That is a sense of entitlement. To say, well, Armenia hurt me, so its better to stay far from it (to perhaps abandon it completely as a real place, and leave it only as an idea), to say that I will just glance at it from time to time because it hurt me and wasn't what it was supposed to be, because it did not live up to my ideals, that is entitlement.

And this sentiment was rampant in the 90s in the Diaspora, and is still rampant in a mutated form today. Because Armenia, to so many Diasporans, was and is not a land with an entire population, a people, who live and breathe every day. But rather, Armenia was and is a homeland, a pedestalized (perhaps no longer in the mutated version) 'homeland' where soil is fertile, flowers bloom without bees, streets pave themselves, and all is well and good. Undesired and frowned upon realities of any and all societies - poverty, violence, prostitution, 'immorality' - all those things to which people often say "Amot," the things that of course 'real Armenians' anywhere do not do, they did not exist in Armenia.

That was the imagined, the pedestalized Armenia that so many expected. And of course it fell short.

And so there have been since the early 90s and continue to be comments about Armenia, 'it's dirty, 'it's corrupt'... and stories about thievery and scams that happen to Diasporans... and comments like 'X is just soo bad in Armenia,'...

And when I hear that, what I was reminded of when I read the man's statement in the letter from the editor, is that sense of entitlement.

What I always want to say back when I hear such things, is well, if it so bad, what are you, as a self-identified Armenian, doing to make it better?
How can you possibly feel satisfied with visiting Armenia, leaving and criticizing, and then going back in two years and repeating the cycle all over again?

If you, and I, and all of us, if we are all Armenian, then we are all part of this great idealized nation; Armenia is not just a homeland, but a land of people, of the Armenian people - Armenia IS the people and population of Armenia, with millions of actual Armenians, not just an entity which exists to provide Diasporans with a sense of idealized homeland and a nice vacation spot.

I suppose that is what JFK meant when he said: Ask not what your country can do for you, ask what you can do for your country.

If we truly want to be part of a great nation with a great Homeland, then it is not the Homeland that owes us, but we, as individuals of a nation, that owe and must build the Homeland.

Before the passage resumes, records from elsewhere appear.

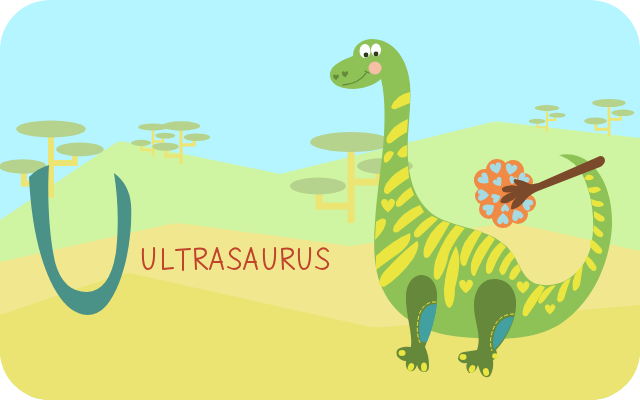
<!DOCTYPE html>
<html lang="en">
<head>
<meta charset="utf-8">
<title>U is for Ultrasaurus</title>
<style>
:root{--sky:#b5f5ff;--hill:#d0f5a2;--sand:#f0e78f;--ground:#ebe472;--canopy:#b5d38c;--trunk:#ece573;--skin:#8ec257;--leg:#66883a;--stripe:#ebe63f;--teal:#4a9288;--patch:#43a0a0;--red:#c0432b;--orange:#f08a45;--petal:#a6dbe3;--wood:#7a4a2a;--blush:#f6bfa6;--ink:#2d3a1c}
*{box-sizing:border-box}
html,body{margin:0;width:640px;height:401px;overflow:hidden;background:#fff;font-family:"TeX Gyre Adventor",sans-serif}
.card{position:relative;width:640px;height:400px;border-radius:50px;overflow:hidden;background:var(--sky)}
.card svg{display:block;width:640px;height:400px}
.tree-top{fill:var(--canopy)}
.tree-wood{fill:none;stroke:var(--trunk);stroke-width:7}
.hill{fill:var(--hill)}.sand{fill:var(--sand)}.ground{fill:var(--ground)}
.skin{fill:var(--skin)}.leg{fill:var(--leg)}
.stripes{fill:var(--stripe)}
.patch{fill:var(--patch)}
.stitch{fill:none;stroke:var(--stripe);stroke-width:1;stroke-dasharray:4 2}
.word{fill:none;stroke:var(--red);stroke-width:2;stroke-linecap:round;stroke-linejoin:round}
.initial{fill:var(--teal)}
.bloom{fill:var(--orange)}.petals{fill:var(--petal)}
.wood{fill:var(--wood)}
.line{fill:none;stroke:var(--leg);stroke-width:1.3;stroke-linecap:round}
</style>
</head>
<body>
<main class="card">
<svg viewBox="0 0 640 400" role="img" aria-label="Alphabet card: letter U, Ultrasaurus, a green striped dinosaur holding a flower with its tail">
<defs>
<g id="tree">
<path class="tree-wood" d="M0 6V81M0 40H28V26M0 64H-32V46"/>
<ellipse class="tree-top" rx="41" ry="10"/>
<ellipse class="tree-top" cx="34" cy="24" rx="28" ry="8"/>
<ellipse class="tree-top" cx="-33" cy="44" rx="28" ry="8.5"/>
</g>
<path id="heart" d="M0 6C-7 1-7-5-3-5Q0-5 0-2Q1-6 4-5C8-3 5 2 0 6Z"/>
<g id="letter-u"><path d="M1 1Q0 21 6 21Q13 21 12 0"/></g>
<g id="letter-r"><path d="M2 21L1 1Q12-1 12 5Q11 10 2 11L13 21"/></g>
<g id="letter-a"><path d="M0 21L7 0L13 21M3 14H12"/></g>
<g id="letter-s"><path d="M12 3Q9-1 5 1Q0 4 3 8Q5 10 9 12Q14 15 11 19Q7 23 0 19"/></g>
</defs>

<g id="landscape">
<path class="hill" d="M0 220L114 144Q119 140 126 142L280 174L488 123Q495 121 502 122L640 138V400H0Z"/>
<path class="sand" d="M0 262L165 225Q175 222 186 224L350 246L500 224Q511 222 522 225L640 251V400H0Z"/>
<path class="ground" d="M0 315L118 275Q126 272 134 274L366 326Q375 328 384 327L640 305V400H0Z"/>
</g>

<g id="trees">
<use href="#tree" transform="translate(51 129) scale(.85)"/>
<use href="#tree" transform="translate(153 127) scale(.36)"/>
<use href="#tree" transform="translate(181 126) scale(.47)"/>
<use href="#tree" transform="translate(351 142)"/>
<use href="#tree" transform="translate(547 108) scale(.3)"/>
<use href="#tree" transform="translate(609 103) scale(.41)"/>
</g>

<path id="initial" class="initial" d="M29 177Q38 168 49 165C47 195 49 235 55 262Q63 292 87 292Q110 291 116 252C119 225 118 198 114 173Q129 184 131 204C133 235 125 284 106 306Q98 315 87 315Q70 314 57 293C39 264 31 220 29 177Z"/>

<g id="word" class="word" role="img" aria-label="ULTRASAURUS">
<use href="#letter-u" x="142" y="248"/>
<path d="M163 249V269L173 268M176 250L190 249M183 250V270"/>
<use href="#letter-r" x="194" y="248"/>
<use href="#letter-a" x="210" y="248"/>
<use href="#letter-s" x="228" y="248"/>
<use href="#letter-a" x="244" y="248"/>
<use href="#letter-u" x="263" y="248"/>
<use href="#letter-r" x="281" y="248"/>
<use href="#letter-u" x="298" y="248"/>
<use href="#letter-s" x="316" y="248"/>
</g>

<g id="flower">
<g class="bloom">
<circle cx="505" cy="194" r="24"/>
<circle cx="485" cy="180" r="11"/><circle cx="497" cy="170" r="11"/><circle cx="513" cy="171" r="11"/><circle cx="524" cy="182" r="9"/>
<circle cx="484" cy="196" r="9"/><circle cx="489" cy="209" r="10"/><circle cx="503" cy="217" r="11"/><circle cx="518" cy="214" r="10"/><circle cx="527" cy="203" r="9"/>
</g>
<g class="petals">
<use href="#heart" transform="translate(484 179) rotate(-50)"/>
<use href="#heart" transform="translate(496 168) rotate(-15)"/>
<use href="#heart" transform="translate(511 169) rotate(15)"/>
<use href="#heart" transform="translate(523 179) rotate(45)"/>
<use href="#heart" transform="translate(483 195) rotate(-90)"/>
<use href="#heart" transform="translate(489 209) rotate(-125)"/>
<use href="#heart" transform="translate(503 219) rotate(180)"/>
<use href="#heart" transform="translate(517 215) rotate(155)"/>
<use href="#heart" transform="translate(527 204) rotate(120)"/>
<use href="#heart" transform="translate(498 182) rotate(-35) scale(.8)"/>
<use href="#heart" transform="translate(496 198) rotate(-110) scale(.8)"/>
<use href="#heart" transform="translate(513 180) rotate(20) scale(.7)"/>
<use href="#heart" transform="translate(505 208) rotate(180) scale(.7)"/>
</g>
</g>

<g id="dinosaur">
<path class="skin" d="M353 56C353 45 362 39 373 39C395 40 408 61 410 84C412 108 406 135 408 160C410 187 420 209 441 219C464 229 487 229 505 245C520 258 520 279 537 284C562 290 585 272 591 246C596 222 592 195 583 176Q577 162 559 155Q577 152 590 163C605 176 613 200 612 226C610 263 592 305 557 326C530 341 495 340 462 337C425 334 396 318 383 290C374 272 373 248 375 222C377 190 382 165 384 135C385 115 385 95 381 79C372 87 356 91 344 88C334 86 329 80 330 73C332 64 343 60 353 56Z"/>

<g class="stripes">
<path d="M410 92Q396 95 391 107Q393 111 398 108L410 103Z"/>
<path d="M408 119Q393 125 387 137Q385 145 391 143Q398 137 407 132Z"/>
<path d="M407 145Q400 147 397 154Q401 160 407 156Z"/>
<path d="M386 153Q391 149 394 153Q390 162 385 163Q382 158 386 153Z"/>
<path d="M408 166Q394 172 386 184Q381 194 388 194Q399 184 409 178Z"/>
<path d="M411 187Q400 194 396 202Q395 209 401 206Q408 200 414 195Z"/>
<use href="#heart" transform="translate(388 205) scale(1.2)"/>
<path d="M420 205Q402 212 394 226Q391 234 398 232Q408 224 424 212Z"/>
<path d="M376 222Q383 216 386 220Q387 228 375 240Z"/>
<path d="M432 216Q421 221 414 232Q413 239 419 237Q427 230 438 219Z"/>
<path d="M410 233Q393 240 376 256V270Q385 263 395 256Q413 244 410 233Z"/>
<path d="M417 241Q402 252 383 273Q375 286 384 287Q400 277 413 259Q421 245 417 241Z"/>
<path d="M443 221Q429 231 424 248Q422 261 429 257Q437 246 450 223Z"/>
<path d="M456 225Q443 238 435 262Q431 283 439 279Q446 270 449 253Q455 240 465 228Z"/>
<path d="M456 246Q446 264 444 289Q444 307 450 308Q455 304 455 288Q463 259 456 246Z"/>
<path d="M475 230Q463 240 460 256Q460 269 466 265Q470 252 482 232Z"/>
<use href="#heart" transform="translate(466 286) scale(1.2)"/>
<path d="M489 235Q475 247 471 264Q470 277 475 276Q481 260 495 239Z"/>
<path d="M501 242Q489 251 486 265Q485 278 492 272Q498 256 506 247Z"/>
<path d="M511 251Q502 259 499 270Q502 279 506 272Q510 262 515 257Z"/>
<path d="M518 264Q510 269 509 278Q513 283 517 276L521 270Z"/>
<use href="#heart" transform="translate(523 287) scale(1.1)"/>
<path d="M540 285Q530 293 524 306Q520 318 527 316Q535 306 545 287Z"/>
<path d="M551 286Q541 291 538 301Q539 306 543 302Q550 293 556 285Z"/>
<path d="M565 281Q558 288 557 300Q560 305 564 299Q567 288 571 278Z"/>
<use href="#heart" transform="translate(550 309) scale(.9)"/>
<path d="M577 271Q571 281 573 290Q576 293 580 285L583 265Z"/>
<path d="M585 260Q588 268 593 271Q598 271 596 266Q591 258 587 256Z"/>
<path d="M590 246Q594 253 600 254Q604 252 601 248Q596 242 591 239Z"/>
<path d="M593 231Q597 238 602 237Q605 234 601 231L594 225Z"/>
<path d="M594 217Q599 223 604 221Q606 217 601 215L594 211Z"/>
<path d="M592 205Q599 209 604 205Q603 201 597 201L591 199Z"/>
<path d="M589 192Q595 195 601 190Q599 186 594 187L588 188Z"/>
<path d="M584 179Q590 182 594 178Q592 174 587 175Z"/>
</g>

<g id="face">
<ellipse cx="365" cy="51" rx="5.5" ry="7" fill="#fff"/>
<ellipse cx="376" cy="50" rx="5" ry="6.5" fill="#fff"/>
<circle cx="366" cy="55" r="2.4" fill="var(--ink)"/>
<circle cx="376" cy="54" r="2.4" fill="var(--ink)"/>
<circle cx="375" cy="68" r="6.5" fill="var(--blush)"/>
<g class="leg"><use href="#heart" transform="translate(336 77) scale(.5)"/><use href="#heart" transform="translate(345 74) scale(.55)"/></g>
<path class="line" d="M343 85Q359 84 367 72M365 71L369 73"/>
</g>

<g id="front-leg">
<path class="leg" d="M406 294C407 282 414 275 422 275C433 276 438 286 437 300C436 318 430 333 425 347Q429 355 429 366Q429 372 424 372Q419 372 417 365Q415 372 410 371Q405 369 406 361Q401 361 397 356Q395 350 400 348Q405 346 411 347C413 333 405 314 406 294Z"/>
<path class="patch" d="M437 304Q426 303 421 315Q417 331 421 342L427 342Q434 326 437 304Z"/>
<path class="stitch" d="M436 302Q424 301 419 315Q415 331 420 343"/>
<g class="stripes"><ellipse cx="402" cy="353" rx="3.5" ry="3"/><ellipse cx="411" cy="367" rx="3" ry="4" transform="rotate(20 411 367)"/><ellipse cx="424" cy="367" rx="3" ry="4.5"/></g>
</g>

<g id="back-leg">
<path class="leg" d="M474 306C474 290 482 279 494 279C509 279 517 291 516 306C515 324 505 340 496 350Q499 357 493 360Q494 370 490 376Q484 380 480 371L478 365Q475 374 469 373Q465 369 467 363Q460 364 458 359Q458 353 464 352L477 350C482 335 474 321 474 306Z"/>
<path class="patch" d="M514 317Q503 316 497 326Q491 339 494 350Q508 336 514 317Z"/>
<path class="stitch" d="M514 314Q501 314 495 325Q488 339 492 351"/>
<g class="stripes"><ellipse cx="463" cy="357" rx="3.5" ry="3"/><ellipse cx="472" cy="369" rx="3" ry="4" transform="rotate(25 472 369)"/><ellipse cx="486" cy="372" rx="3" ry="4" transform="rotate(-15 486 372)"/><circle cx="495" cy="356" r="2.8"/></g>
</g>
</g>

<path id="flower-stem" class="wood" d="M600 156Q605 156 605 161Q604 165 600 167L538 191Q528 195 523 203Q516 210 511 209Q511 202 517 197Q506 206 500 202Q502 195 512 192Q501 194 502 188Q508 184 518 186Q511 181 515 179Q523 180 530 184Q536 185 543 181Z"/>
</svg>
</main>
</body>
</html>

The question of whether it is worth it is easy, but almost irrelevant.

The real question is, can we be worthy of the Armenia of which we all dream?